We’ve recently made an upgrade to the caravan with the addition of a diesel heater. One thing that has prevented us from doing free camping over winter in the past has been the lack of heating in the van. As much as we love a good campfire, the caravan can be way too cold for comfort when you turn in, so we bought a diesel heater through Aussie Outback Stores, a camping, 4×4 and accessories supplier online.
A diesel heater was the preferred option for us over gas for a few reasons including that diesel is readily available even in remote areas and it won’t drain our LPG gas supply which is used for cooking and water heating. Diesel heaters need a 12V battery capacity to run so we had an extra battery installed at the same time.
The heater is a self-adjusting 1 – 5 KW unit that uses diesel from a 10 litre tank which is also supplied with the product. Fitting the unit was left to a friend who has installed many of these in a variety of different caravans. Diesel heaters can be installed by anyone with competent DIY skills and installation kits come with instructions which our installer has gone above and beyond with. The safety of diesel over gas was another consideration in our choosing this method of heating inside the van. Diesel heaters enable you to control airflow better than LPG, meaning you can keep a constant temperature as cold air is recirculated and warmed.
The prep work for installing the heater included making sure it could fit and work from the area we had in mind. This meant moving a few wires underneath the van to ensure that the heater could be installed underneath the club lounge seats at the front of our Jayco Silverline. Heat protective sheeting and paint was also applied to areas for extra safety.
On our van the diesel tank has been installed in the front boot and at the moment it’s the plastic one provided with the kit but it may be replaced with a sturdier metal tank in time if needed. We also had a second battery installed next to the existing caravan battery under a separate one of the lounge seats to help run the heater. The heater unit is protected by a cage made by our friend from an old security door, ingenious! This will protect the heater from any accidental knocks and damage. The size of the unit is 39x14x15 cm and it weighs 8kg. Both the air intake pipe and the exhaust pipe are underneath the front seating area and the heat is directed from under the table and towards the back of the van.

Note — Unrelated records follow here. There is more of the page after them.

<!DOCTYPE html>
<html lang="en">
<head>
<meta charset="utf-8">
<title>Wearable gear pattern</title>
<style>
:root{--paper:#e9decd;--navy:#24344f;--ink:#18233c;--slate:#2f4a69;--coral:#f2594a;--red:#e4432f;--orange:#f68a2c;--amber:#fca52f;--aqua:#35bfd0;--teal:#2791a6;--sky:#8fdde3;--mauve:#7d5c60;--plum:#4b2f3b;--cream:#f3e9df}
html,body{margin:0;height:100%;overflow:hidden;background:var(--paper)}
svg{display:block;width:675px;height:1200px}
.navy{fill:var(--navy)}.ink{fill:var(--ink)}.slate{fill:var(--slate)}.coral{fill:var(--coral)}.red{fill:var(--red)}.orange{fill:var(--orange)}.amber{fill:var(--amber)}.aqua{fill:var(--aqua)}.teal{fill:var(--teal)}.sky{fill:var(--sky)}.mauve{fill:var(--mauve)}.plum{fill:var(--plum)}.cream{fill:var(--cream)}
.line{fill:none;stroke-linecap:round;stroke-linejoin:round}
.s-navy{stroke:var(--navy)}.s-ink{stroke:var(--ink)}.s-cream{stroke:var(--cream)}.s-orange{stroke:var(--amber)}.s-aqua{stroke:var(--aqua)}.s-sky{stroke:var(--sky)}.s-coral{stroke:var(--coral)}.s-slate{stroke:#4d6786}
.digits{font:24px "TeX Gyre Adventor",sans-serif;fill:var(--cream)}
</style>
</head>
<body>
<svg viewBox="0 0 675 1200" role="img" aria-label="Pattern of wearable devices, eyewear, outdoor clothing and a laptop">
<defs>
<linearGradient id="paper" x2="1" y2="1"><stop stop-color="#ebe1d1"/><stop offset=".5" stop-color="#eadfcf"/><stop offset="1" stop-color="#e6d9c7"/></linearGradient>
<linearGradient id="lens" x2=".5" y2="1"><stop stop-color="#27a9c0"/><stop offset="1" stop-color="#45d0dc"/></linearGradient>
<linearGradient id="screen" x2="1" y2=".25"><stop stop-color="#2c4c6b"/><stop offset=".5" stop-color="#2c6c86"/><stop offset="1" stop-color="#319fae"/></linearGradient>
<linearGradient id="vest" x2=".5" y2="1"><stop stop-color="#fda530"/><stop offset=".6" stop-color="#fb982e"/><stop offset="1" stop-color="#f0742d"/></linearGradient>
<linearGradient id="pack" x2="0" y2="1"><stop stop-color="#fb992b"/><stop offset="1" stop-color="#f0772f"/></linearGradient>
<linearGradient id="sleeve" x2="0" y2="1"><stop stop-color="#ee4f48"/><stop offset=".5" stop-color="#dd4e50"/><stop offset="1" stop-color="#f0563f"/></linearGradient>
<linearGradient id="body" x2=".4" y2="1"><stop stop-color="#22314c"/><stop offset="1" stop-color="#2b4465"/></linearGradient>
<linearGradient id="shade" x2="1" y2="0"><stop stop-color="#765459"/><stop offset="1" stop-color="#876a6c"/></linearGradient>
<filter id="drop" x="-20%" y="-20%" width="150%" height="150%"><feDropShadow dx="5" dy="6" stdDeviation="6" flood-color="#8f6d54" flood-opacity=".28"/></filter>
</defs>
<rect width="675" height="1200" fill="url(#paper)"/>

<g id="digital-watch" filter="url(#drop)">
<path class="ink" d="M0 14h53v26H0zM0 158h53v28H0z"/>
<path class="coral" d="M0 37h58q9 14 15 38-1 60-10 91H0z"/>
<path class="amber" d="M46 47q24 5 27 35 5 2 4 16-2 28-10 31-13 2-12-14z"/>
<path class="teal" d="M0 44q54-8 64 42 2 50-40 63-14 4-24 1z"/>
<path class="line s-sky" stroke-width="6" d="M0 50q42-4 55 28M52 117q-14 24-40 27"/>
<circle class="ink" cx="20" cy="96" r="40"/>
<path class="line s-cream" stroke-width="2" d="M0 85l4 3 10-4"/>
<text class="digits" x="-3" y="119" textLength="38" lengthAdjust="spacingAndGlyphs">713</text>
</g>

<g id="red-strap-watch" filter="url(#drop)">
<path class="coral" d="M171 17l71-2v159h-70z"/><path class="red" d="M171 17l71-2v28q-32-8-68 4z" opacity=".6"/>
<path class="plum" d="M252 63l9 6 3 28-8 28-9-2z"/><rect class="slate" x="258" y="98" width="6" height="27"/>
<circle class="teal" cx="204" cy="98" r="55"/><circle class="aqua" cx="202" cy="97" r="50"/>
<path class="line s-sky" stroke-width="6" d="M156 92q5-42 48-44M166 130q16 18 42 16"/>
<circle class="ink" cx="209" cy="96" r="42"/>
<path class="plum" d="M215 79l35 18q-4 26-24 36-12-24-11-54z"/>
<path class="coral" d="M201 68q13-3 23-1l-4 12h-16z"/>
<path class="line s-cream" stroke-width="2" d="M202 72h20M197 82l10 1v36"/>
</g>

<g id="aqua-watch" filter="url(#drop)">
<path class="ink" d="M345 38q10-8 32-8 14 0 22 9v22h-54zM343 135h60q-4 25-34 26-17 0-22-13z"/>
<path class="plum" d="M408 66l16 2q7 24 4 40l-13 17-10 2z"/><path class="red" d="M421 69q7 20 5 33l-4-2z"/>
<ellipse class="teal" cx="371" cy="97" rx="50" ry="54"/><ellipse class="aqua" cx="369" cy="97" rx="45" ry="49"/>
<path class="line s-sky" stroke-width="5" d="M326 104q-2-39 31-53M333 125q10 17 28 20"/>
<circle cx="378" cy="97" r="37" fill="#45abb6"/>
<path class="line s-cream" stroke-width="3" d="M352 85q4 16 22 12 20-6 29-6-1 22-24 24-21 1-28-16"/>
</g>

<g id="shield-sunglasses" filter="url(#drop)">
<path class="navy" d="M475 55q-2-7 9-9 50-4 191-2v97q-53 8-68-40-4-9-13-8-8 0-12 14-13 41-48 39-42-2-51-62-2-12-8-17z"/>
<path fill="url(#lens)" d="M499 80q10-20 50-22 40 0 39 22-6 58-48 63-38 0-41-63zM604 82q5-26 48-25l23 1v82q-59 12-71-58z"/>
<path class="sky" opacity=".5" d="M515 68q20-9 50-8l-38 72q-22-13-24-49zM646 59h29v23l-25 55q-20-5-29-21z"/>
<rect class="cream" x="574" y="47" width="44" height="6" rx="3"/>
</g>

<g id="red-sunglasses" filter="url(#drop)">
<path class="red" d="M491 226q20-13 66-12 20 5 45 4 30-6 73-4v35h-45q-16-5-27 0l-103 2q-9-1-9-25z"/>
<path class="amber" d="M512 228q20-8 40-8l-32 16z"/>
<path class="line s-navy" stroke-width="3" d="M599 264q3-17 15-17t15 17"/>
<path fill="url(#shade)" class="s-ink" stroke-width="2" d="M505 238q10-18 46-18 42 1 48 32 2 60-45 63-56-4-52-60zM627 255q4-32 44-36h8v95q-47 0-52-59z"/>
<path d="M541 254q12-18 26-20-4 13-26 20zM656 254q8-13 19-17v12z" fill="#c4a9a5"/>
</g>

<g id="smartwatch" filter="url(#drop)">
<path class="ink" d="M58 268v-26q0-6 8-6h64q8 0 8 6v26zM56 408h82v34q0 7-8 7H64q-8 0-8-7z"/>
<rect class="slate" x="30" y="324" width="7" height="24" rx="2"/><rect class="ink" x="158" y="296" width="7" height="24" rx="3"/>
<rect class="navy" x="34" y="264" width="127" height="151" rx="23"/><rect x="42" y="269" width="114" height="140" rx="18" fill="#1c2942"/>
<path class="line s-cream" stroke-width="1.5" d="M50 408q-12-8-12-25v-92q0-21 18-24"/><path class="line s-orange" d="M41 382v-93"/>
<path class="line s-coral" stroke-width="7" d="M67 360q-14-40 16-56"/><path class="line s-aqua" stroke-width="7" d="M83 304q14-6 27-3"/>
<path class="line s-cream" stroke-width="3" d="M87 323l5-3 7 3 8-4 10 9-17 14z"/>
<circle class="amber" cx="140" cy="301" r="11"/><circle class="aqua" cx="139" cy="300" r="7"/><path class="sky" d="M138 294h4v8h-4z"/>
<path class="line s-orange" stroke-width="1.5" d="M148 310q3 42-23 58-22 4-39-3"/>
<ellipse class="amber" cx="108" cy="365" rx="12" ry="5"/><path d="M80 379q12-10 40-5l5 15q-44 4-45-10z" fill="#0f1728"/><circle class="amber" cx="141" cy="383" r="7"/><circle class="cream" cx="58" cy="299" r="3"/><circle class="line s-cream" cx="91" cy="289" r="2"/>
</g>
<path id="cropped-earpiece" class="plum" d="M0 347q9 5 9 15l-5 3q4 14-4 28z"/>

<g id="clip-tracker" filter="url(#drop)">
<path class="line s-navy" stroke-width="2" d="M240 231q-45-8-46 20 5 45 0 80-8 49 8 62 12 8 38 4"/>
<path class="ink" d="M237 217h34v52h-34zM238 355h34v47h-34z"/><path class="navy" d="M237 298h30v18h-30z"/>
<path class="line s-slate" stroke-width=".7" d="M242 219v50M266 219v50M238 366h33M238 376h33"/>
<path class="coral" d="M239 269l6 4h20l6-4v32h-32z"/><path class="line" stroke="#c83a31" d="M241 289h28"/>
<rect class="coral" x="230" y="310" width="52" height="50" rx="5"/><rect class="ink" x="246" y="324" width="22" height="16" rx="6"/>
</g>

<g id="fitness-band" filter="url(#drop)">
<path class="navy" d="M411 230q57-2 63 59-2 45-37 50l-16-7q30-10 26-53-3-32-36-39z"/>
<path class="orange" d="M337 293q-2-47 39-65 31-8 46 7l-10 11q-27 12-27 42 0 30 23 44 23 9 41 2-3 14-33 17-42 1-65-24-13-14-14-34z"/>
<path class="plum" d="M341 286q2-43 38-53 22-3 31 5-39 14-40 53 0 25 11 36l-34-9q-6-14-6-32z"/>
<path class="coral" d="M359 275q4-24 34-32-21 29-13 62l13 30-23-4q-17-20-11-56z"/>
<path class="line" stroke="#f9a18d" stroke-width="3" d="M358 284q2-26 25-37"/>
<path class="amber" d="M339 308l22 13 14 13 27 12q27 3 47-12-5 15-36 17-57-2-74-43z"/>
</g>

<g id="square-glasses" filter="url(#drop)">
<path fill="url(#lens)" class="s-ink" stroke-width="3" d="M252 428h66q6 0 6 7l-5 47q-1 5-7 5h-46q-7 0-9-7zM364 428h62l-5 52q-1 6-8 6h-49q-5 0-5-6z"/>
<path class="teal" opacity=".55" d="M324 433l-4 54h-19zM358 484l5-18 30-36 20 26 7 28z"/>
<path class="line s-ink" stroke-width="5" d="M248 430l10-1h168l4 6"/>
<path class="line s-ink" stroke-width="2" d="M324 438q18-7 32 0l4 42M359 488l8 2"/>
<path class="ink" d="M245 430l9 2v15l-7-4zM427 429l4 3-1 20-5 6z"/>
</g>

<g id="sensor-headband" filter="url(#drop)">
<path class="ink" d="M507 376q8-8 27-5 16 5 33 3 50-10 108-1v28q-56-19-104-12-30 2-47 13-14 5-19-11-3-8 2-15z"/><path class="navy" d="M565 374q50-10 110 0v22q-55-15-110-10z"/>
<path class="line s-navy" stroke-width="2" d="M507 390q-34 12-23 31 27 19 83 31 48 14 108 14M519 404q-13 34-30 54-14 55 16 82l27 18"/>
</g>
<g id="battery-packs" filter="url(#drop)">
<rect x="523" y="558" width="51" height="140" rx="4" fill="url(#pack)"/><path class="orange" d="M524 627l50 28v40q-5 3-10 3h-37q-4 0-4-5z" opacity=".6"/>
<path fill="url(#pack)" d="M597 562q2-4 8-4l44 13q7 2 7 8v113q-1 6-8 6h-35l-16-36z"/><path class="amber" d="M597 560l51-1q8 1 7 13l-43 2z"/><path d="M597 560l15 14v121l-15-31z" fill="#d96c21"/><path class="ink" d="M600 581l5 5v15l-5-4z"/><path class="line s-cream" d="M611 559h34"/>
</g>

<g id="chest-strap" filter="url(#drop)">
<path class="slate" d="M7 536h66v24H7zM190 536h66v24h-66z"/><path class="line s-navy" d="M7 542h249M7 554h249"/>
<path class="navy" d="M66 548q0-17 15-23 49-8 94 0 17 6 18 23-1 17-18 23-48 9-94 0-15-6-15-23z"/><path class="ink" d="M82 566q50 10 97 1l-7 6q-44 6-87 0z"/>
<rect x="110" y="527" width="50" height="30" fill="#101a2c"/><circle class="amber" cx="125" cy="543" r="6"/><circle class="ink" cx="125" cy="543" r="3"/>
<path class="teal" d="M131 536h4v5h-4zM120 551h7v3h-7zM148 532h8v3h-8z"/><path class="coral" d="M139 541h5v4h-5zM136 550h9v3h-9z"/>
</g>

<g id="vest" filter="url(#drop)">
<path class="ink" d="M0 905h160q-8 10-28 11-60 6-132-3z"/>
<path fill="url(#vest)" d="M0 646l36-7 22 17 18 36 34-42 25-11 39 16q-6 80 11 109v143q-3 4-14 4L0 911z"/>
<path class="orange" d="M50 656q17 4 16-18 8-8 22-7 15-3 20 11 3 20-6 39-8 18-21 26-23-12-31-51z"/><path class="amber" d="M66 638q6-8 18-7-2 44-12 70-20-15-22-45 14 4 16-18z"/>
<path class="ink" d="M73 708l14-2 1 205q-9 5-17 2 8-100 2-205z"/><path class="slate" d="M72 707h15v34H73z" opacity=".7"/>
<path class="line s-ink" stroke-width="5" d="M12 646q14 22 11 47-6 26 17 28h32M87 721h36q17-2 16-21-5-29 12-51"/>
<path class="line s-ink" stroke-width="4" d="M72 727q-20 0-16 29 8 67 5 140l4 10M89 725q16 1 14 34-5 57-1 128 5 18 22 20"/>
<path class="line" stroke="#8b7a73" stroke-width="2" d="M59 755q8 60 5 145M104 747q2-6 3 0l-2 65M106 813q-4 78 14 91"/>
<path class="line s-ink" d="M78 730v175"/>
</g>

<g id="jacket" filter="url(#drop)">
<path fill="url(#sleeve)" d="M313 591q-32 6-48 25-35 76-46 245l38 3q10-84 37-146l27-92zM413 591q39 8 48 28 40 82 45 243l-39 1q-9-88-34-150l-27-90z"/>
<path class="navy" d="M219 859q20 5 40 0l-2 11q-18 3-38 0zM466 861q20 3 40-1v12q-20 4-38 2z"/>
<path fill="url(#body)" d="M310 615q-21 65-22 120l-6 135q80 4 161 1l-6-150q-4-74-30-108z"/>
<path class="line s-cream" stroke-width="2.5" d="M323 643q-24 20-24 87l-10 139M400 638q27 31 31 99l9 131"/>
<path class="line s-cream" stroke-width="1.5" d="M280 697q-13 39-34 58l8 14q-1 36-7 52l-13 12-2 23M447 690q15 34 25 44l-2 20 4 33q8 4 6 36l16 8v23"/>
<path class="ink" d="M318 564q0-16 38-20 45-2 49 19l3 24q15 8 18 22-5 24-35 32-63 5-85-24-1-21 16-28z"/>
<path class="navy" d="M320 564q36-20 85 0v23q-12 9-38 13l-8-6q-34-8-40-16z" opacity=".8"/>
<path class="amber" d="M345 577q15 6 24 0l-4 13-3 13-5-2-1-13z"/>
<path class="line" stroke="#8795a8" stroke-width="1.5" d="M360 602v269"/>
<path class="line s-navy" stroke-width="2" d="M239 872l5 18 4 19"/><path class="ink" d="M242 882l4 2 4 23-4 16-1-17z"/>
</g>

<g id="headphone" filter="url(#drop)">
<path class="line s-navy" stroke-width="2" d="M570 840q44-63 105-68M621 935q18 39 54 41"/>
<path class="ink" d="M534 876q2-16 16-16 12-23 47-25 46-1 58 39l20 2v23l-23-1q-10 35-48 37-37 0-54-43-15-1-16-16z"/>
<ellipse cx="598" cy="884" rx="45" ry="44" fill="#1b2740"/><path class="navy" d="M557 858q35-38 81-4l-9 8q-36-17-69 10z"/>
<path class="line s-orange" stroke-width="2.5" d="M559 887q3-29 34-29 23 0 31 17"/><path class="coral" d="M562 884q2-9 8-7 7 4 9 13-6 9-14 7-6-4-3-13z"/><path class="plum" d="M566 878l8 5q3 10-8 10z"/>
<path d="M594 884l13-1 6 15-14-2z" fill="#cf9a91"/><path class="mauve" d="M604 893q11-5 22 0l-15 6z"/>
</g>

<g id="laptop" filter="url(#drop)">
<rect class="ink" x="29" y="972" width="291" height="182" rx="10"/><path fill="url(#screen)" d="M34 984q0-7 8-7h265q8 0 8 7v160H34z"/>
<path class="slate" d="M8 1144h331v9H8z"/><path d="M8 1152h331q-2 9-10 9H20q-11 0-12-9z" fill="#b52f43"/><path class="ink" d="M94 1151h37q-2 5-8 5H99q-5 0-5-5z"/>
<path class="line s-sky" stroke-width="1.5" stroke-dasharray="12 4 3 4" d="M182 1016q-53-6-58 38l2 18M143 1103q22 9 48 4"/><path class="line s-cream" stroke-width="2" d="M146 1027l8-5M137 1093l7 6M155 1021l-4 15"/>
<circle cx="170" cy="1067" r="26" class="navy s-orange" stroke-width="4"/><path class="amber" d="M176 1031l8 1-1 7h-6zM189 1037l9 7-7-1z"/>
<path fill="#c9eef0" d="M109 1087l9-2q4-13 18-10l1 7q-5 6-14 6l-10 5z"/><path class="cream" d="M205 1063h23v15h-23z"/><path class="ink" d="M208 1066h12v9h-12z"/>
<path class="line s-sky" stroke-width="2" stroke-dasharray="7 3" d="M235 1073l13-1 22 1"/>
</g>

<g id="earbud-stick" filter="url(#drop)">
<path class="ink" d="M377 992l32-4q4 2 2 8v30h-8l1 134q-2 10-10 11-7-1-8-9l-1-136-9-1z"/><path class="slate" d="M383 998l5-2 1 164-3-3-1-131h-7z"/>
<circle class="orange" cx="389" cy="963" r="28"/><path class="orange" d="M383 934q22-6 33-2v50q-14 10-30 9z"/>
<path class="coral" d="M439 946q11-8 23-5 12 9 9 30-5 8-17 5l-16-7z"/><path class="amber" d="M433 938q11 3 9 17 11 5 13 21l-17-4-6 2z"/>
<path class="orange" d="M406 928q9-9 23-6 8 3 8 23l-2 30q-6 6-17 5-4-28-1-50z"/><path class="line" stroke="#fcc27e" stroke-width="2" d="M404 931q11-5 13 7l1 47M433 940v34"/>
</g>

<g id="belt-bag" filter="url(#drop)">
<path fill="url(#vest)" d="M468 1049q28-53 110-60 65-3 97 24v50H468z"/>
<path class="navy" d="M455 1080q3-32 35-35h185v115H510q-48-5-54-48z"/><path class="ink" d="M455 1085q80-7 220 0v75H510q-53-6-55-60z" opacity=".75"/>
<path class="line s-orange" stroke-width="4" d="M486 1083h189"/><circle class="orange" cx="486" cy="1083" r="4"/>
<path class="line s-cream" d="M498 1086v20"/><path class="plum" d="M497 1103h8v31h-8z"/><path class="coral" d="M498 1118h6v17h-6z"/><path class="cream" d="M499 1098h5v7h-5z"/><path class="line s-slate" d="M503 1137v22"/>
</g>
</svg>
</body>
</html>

The heater has a remote control to adjust the temperature and wind power, the higher the wind speed the higher the heat output. The receiver for the remote and panel that shows the temperature setting is also installed in an unobtrusive place on the club lounge frame. One more item we will be buying and installing is a carbon monoxide detector, for under $40 and a couple of batteries it is a good insurance policy to have.
Our heater has had a couple of practice runs so far and the noise is negligible. When the unit is first fired up you can definitely hear it’s on inside and it’s louder from outside of the van but once it gets going it quietens down to being no louder than any fan heater.